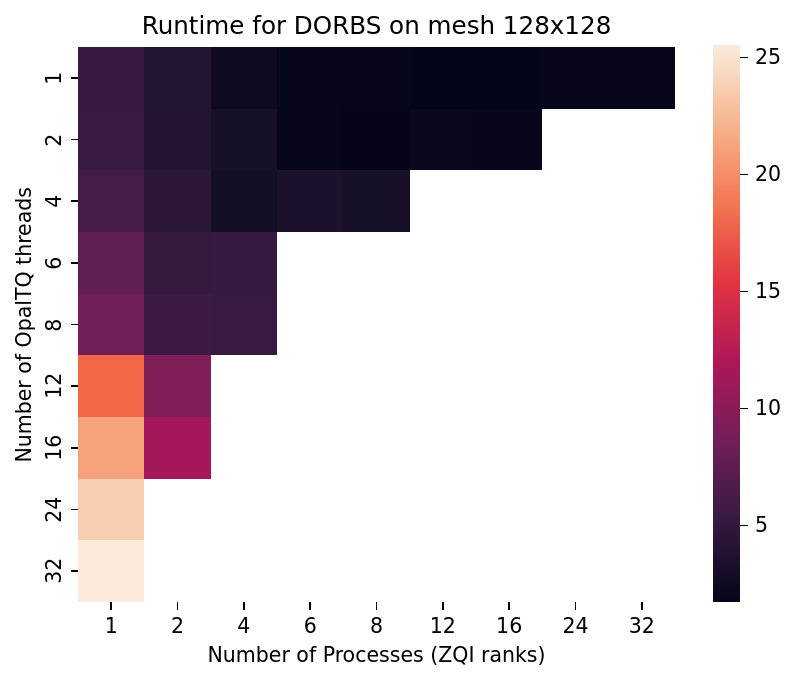
<!DOCTYPE html>
<html lang="en">
<head>
<meta charset="utf-8">
<title>Runtime heatmap</title>
<style>
:root {
  --paper: #ffffff;
  --ink: #000000;
  --label-size: 20.5px;
}
* { box-sizing: border-box; margin: 0; padding: 0; }
body { width: 801px; height: 688px; overflow: hidden; background: var(--paper); }
.chart {
  width: 801px; height: 688px;
  padding-left: 10px;
  display: grid;
  grid-template-columns: 28px 33px 7px 597px 38px 27px 61px;
  grid-template-rows: 47px 555px 8px 32px 26px;
  color: var(--ink);
  font: var(--label-size)/1 "DejaVu Sans", Verdana, sans-serif;
  white-space: nowrap;
}
h1 {
  grid-area: 1 / 4; place-self: end center;
  font-size: 24.6px; font-weight: 400; line-height: 28px;
  padding-bottom: 7px;
}
.y-title, .y-labels span { writing-mode: vertical-rl; transform: rotate(180deg); }
.y-title { grid-area: 2 / 1; place-self: center; }
.y-labels, .y-ticks { display: flex; flex-direction: column; }
.y-labels { grid-area: 2 / 2; }
.y-ticks { grid-area: 2 / 3; }
.y-labels span, .y-ticks i { flex: 1; }
.y-labels span { text-align: center; align-self: center; }
.y-ticks i { display: flex; align-items: center; }
.y-ticks i::before { content: ""; width: 7px; height: 1.6px; background: var(--ink); }
.heatmap { grid-area: 2 / 4; display: grid; grid-template-rows: repeat(9, 1fr); }
.row { display: grid; grid-template-columns: repeat(9, 1fr); }
.row i { background: var(--heat); }
.x-ticks, .x-labels { display: grid; grid-template-columns: repeat(9, 1fr); }
.x-ticks { grid-area: 3 / 4; }
.x-ticks i { justify-self: center; width: 1.6px; height: 8px; background: var(--ink); }
.x-labels { grid-area: 4 / 4; align-items: center; text-align: center; }
.x-title { grid-area: 5 / 4; place-self: center; }
.scale {
  grid-area: 1 / 6 / 3 / 7; margin-top: 45px;
  background: linear-gradient(to top, #03051a, #35193e 14.3%, #701f57 28.6%, #ad1759 42.9%, #e13342 57.1%, #f37651 71.4%, #f6b48f 85.7%, #faebdd);
}
.scale-labels {
  grid-area: 1 / 7 / 3 / 8; height: 585px; margin-top: -1px;
  display: grid; grid-template-rows: repeat(5, 117px);
}
.scale-labels span { display: flex; align-items: center; gap: 7px; }
.scale-labels span::before { content: ""; width: 8px; height: 1.6px; background: var(--ink); }
</style>
</head>
<body>
<main class="chart">
  <h1>Runtime for DORBS on mesh 128x128</h1>
  <p class="y-title">Number of OpalTQ threads</p>
  <div class="y-labels"><span>1</span><span>2</span><span>4</span><span>6</span><span>8</span><span>12</span><span>16</span><span>24</span><span>32</span></div>
  <div class="y-ticks"><i></i><i></i><i></i><i></i><i></i><i></i><i></i><i></i><i></i></div>
  <div class="heatmap" role="img" aria-label="Heatmap of runtime by processes and threads">
    <div class="row"><i style="--heat:#381a40"></i><i style="--heat:#221531"></i><i style="--heat:#0e0b21"></i><i style="--heat:#07071b"></i><i style="--heat:#05061b"></i><i style="--heat:#030519"></i><i style="--heat:#030519"></i><i style="--heat:#06071b"></i><i style="--heat:#06071b"></i></div>
    <div class="row"><i style="--heat:#3a1a42"></i><i style="--heat:#231532"></i><i style="--heat:#180f29"></i><i style="--heat:#06071c"></i><i style="--heat:#04051a"></i><i style="--heat:#07081d"></i><i style="--heat:#06071c"></i></div>
    <div class="row"><i style="--heat:#451c48"></i><i style="--heat:#2d1739"></i><i style="--heat:#140e26"></i><i style="--heat:#1c112c"></i><i style="--heat:#180f29"></i></div>
    <div class="row"><i style="--heat:#601f52"></i><i style="--heat:#351a3e"></i><i style="--heat:#371a3f"></i></div>
    <div class="row"><i style="--heat:#701f57"></i><i style="--heat:#3d1a43"></i><i style="--heat:#391a40"></i></div>
    <div class="row"><i style="--heat:#f26846"></i><i style="--heat:#801e5a"></i></div>
    <div class="row"><i style="--heat:#f6a37b"></i><i style="--heat:#a3185b"></i></div>
    <div class="row"><i style="--heat:#f7ceb2"></i></div>
    <div class="row"><i style="--heat:#faebdd"></i></div>
  </div>
  <div class="x-ticks"><i></i><i></i><i></i><i></i><i></i><i></i><i></i><i></i><i></i></div>
  <div class="x-labels"><span>1</span><span>2</span><span>4</span><span>6</span><span>8</span><span>12</span><span>16</span><span>24</span><span>32</span></div>
  <p class="x-title">Number of Processes (ZQI ranks)</p>
  <div class="scale" role="img" aria-label="Colour scale for runtime"></div>
  <div class="scale-labels"><span>25</span><span>20</span><span>15</span><span>10</span><span>5</span></div>
</main>
</body>
</html>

+ + + + + + +

* ASSIGNMENT
Scan the material above for the string "content" and return the lines that hold it.

* EXERCISE RESPONSE
.y-ticks i::before { content: ""; width: 7px; height: 1.6px; background: var(--ink); }
.scale-labels span::before { content: ""; width: 8px; height: 1.6px; background: var(--ink); }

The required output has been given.